● ACTIVITY
Please give back only the lines below from the one containing "674L181 682M160 685L178" to the one containing "657L181 657M219 657C210", each repeated word for word, both ends included.

Plain-text document sources

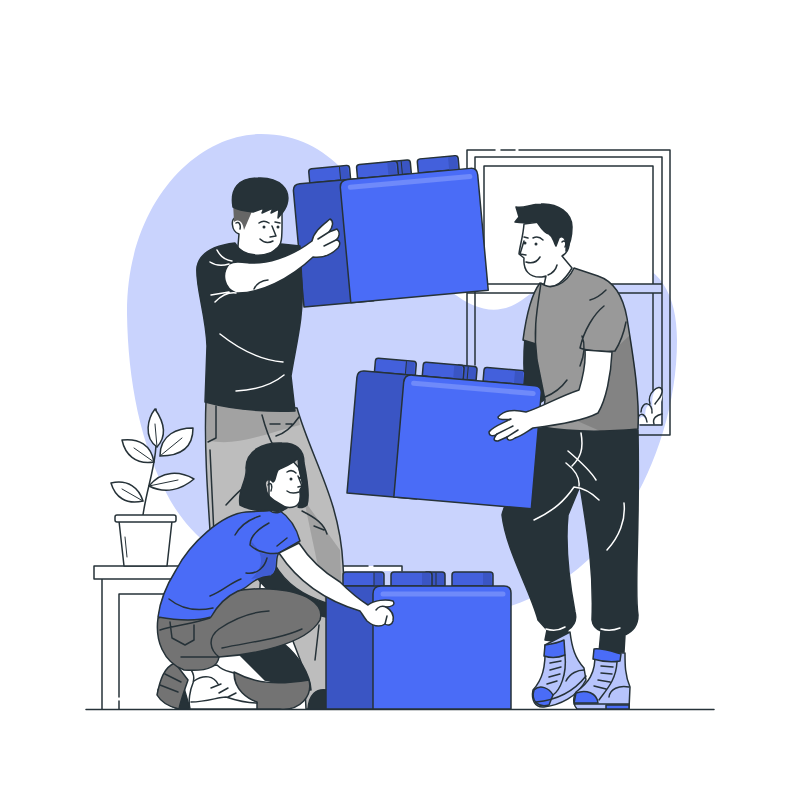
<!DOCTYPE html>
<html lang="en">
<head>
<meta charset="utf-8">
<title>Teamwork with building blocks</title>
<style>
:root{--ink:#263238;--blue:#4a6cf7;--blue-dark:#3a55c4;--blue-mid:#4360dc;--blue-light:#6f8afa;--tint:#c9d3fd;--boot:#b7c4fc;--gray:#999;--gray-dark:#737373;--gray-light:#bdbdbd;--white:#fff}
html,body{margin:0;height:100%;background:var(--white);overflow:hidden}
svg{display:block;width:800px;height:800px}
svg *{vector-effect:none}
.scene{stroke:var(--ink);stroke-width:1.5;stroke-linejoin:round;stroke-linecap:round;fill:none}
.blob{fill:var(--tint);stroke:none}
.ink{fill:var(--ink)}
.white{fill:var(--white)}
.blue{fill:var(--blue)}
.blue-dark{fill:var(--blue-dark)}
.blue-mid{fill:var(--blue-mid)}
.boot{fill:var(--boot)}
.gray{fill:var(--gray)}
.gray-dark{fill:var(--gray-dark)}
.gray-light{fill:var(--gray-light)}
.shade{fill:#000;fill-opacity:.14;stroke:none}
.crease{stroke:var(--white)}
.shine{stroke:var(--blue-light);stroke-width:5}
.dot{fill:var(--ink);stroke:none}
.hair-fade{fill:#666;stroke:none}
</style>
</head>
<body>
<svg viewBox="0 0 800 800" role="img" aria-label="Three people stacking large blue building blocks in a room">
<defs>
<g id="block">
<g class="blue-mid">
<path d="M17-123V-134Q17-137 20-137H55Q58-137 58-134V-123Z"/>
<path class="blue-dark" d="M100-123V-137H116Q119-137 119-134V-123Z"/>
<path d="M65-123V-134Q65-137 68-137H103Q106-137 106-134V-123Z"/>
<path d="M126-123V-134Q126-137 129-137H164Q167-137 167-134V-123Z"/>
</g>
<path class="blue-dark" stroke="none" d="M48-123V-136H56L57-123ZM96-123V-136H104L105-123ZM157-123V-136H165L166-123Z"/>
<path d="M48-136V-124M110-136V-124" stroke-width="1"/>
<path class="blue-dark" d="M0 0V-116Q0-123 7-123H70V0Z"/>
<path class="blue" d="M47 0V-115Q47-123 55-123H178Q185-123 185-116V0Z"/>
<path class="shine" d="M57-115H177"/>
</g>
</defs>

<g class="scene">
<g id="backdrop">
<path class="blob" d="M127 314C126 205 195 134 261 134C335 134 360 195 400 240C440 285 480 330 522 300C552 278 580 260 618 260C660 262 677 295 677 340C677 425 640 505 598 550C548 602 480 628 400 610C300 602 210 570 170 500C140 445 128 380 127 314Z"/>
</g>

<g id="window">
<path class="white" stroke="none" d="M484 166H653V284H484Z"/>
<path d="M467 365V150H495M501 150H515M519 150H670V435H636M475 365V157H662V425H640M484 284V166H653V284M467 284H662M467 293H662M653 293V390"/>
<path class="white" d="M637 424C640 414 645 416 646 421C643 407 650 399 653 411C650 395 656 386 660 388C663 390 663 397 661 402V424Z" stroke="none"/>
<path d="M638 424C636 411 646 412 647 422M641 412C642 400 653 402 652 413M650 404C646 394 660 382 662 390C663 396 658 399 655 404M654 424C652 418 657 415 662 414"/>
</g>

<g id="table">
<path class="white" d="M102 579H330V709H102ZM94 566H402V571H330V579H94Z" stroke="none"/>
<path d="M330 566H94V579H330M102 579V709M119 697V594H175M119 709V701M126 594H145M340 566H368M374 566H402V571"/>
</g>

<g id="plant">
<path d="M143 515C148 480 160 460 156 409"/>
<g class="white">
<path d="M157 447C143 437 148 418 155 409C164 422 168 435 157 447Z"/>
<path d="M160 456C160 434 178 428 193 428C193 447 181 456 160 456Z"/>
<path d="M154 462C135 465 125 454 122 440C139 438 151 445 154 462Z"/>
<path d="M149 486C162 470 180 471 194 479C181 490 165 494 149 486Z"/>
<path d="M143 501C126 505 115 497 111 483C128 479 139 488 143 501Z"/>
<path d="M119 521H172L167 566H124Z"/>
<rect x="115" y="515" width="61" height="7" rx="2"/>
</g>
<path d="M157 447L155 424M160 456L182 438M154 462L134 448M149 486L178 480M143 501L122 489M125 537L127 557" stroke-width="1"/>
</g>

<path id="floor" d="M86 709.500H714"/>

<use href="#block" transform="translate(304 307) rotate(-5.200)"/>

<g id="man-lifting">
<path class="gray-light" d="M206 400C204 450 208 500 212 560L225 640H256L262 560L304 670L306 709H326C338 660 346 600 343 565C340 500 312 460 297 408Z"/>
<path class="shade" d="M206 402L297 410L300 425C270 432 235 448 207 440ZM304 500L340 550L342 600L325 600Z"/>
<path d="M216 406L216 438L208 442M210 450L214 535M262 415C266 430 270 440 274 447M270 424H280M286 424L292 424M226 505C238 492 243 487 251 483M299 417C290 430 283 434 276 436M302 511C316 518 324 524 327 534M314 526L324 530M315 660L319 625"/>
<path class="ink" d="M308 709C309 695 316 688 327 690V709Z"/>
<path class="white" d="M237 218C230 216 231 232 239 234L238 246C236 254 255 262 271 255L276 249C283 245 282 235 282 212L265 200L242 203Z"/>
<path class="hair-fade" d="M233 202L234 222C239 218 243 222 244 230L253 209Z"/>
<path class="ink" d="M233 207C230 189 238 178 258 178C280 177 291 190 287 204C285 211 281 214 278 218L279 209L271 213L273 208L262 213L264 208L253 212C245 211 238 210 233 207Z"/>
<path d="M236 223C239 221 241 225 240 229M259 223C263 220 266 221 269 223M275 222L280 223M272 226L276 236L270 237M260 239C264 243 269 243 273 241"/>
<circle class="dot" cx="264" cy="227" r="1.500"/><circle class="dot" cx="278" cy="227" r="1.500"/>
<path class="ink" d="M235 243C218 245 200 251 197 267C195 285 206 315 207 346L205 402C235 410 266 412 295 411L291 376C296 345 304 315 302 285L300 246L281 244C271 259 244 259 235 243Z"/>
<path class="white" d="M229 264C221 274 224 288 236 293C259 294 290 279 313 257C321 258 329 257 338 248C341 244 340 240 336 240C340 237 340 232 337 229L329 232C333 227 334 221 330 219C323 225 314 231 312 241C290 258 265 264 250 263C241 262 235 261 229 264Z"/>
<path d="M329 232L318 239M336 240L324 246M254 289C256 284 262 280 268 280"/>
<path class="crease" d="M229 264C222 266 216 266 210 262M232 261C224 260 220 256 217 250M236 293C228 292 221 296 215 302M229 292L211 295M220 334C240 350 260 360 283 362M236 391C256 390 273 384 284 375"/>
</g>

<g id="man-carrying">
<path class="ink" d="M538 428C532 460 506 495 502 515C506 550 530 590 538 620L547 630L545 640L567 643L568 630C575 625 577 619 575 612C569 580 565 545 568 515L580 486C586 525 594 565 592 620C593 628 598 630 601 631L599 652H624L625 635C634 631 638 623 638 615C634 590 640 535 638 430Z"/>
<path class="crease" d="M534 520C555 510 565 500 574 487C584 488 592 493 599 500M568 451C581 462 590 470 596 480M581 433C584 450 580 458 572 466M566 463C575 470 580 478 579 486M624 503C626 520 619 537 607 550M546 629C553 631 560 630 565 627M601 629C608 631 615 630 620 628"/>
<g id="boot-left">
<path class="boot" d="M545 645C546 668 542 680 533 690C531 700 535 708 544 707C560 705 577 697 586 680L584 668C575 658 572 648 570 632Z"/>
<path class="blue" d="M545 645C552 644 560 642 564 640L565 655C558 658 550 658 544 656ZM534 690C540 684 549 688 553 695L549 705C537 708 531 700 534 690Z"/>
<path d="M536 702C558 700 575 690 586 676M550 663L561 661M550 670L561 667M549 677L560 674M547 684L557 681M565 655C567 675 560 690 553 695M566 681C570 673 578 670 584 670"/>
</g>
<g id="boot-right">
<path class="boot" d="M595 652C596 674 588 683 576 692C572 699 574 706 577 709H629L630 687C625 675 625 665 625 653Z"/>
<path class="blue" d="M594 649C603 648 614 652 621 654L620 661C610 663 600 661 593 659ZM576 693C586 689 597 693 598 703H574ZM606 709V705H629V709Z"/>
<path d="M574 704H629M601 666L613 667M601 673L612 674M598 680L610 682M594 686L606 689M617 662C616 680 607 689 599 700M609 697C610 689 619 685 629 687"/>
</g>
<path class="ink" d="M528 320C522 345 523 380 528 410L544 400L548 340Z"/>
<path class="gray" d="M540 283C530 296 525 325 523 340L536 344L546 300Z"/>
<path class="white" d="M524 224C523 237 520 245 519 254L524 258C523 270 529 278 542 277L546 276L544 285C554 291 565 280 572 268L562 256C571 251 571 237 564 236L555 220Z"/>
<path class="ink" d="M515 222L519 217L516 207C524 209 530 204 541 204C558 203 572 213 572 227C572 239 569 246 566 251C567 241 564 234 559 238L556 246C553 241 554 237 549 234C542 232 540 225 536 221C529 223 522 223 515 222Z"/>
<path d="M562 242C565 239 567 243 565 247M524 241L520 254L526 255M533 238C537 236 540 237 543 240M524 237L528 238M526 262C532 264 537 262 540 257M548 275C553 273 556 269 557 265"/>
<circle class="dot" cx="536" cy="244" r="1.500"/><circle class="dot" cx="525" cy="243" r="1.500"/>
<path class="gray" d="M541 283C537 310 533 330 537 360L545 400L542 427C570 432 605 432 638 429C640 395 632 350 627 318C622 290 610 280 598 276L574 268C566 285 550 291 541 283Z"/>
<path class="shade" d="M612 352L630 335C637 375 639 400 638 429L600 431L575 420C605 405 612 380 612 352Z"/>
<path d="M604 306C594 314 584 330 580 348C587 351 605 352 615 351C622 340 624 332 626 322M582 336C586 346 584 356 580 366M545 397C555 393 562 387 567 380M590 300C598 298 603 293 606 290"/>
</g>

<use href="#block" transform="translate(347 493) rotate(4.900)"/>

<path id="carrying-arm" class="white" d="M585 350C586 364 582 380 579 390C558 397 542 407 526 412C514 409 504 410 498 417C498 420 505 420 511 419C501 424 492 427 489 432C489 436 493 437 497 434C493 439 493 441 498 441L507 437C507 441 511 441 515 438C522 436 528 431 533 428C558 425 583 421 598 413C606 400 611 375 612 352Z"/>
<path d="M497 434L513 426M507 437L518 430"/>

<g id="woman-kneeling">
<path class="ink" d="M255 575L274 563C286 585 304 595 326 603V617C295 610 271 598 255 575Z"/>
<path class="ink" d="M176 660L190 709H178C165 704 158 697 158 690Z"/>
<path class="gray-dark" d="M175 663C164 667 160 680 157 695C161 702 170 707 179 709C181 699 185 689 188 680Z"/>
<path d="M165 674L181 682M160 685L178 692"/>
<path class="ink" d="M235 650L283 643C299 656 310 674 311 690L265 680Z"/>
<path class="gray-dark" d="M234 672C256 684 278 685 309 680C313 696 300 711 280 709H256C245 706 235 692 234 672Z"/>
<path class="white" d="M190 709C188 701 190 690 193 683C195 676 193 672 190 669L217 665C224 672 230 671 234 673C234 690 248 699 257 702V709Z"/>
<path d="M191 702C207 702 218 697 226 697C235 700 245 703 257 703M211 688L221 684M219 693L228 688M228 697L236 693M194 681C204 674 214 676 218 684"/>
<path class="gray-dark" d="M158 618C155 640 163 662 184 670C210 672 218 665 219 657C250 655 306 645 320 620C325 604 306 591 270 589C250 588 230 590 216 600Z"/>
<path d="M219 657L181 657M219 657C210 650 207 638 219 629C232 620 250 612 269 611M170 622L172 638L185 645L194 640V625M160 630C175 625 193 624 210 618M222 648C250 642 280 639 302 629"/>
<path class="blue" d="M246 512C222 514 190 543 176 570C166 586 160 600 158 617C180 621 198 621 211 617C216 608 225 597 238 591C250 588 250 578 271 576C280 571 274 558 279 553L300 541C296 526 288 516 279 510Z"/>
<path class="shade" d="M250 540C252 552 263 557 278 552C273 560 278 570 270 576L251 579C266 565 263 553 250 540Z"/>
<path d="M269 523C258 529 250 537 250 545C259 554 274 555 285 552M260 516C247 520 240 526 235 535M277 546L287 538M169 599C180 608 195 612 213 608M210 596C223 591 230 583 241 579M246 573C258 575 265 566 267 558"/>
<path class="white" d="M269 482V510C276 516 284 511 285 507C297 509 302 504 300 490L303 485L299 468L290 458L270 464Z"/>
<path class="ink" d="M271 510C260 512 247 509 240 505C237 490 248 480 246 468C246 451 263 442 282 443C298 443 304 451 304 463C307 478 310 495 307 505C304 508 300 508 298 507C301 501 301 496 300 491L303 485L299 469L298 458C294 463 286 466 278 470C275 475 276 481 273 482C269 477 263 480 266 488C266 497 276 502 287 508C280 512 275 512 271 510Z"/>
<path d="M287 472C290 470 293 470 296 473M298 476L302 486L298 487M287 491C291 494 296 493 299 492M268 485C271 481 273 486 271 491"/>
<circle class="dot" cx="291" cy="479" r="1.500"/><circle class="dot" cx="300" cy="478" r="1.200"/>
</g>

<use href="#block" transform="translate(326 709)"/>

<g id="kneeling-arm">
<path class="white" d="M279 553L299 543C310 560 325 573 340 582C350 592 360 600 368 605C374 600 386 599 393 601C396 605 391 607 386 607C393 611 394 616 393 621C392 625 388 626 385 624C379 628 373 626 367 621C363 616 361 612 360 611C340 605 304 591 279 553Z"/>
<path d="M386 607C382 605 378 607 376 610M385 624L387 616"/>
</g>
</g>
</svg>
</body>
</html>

● ANSWER BELOW
<path d="M165 674L181 682M160 685L178 692"/>
<path class="ink" d="M235 650L283 643C299 656 310 674 311 690L265 680Z"/>
<path class="gray-dark" d="M234 672C256 684 278 685 309 680C313 696 300 711 280 709H256C245 706 235 692 234 672Z"/>
<path class="white" d="M190 709C188 701 190 690 193 683C195 676 193 672 190 669L217 665C224 672 230 671 234 673C234 690 248 699 257 702V709Z"/>
<path d="M191 702C207 702 218 697 226 697C235 700 245 703 257 703M211 688L221 684M219 693L228 688M228 697L236 693M194 681C204 674 214 676 218 684"/>
<path class="gray-dark" d="M158 618C155 640 163 662 184 670C210 672 218 665 219 657C250 655 306 645 320 620C325 604 306 591 270 589C250 588 230 590 216 600Z"/>
<path d="M219 657L181 657M219 657C210 650 207 638 219 629C232 620 250 612 269 611M170 622L172 638L185 645L194 640V625M160 630C175 625 193 624 210 618M222 648C250 642 280 639 302 629"/>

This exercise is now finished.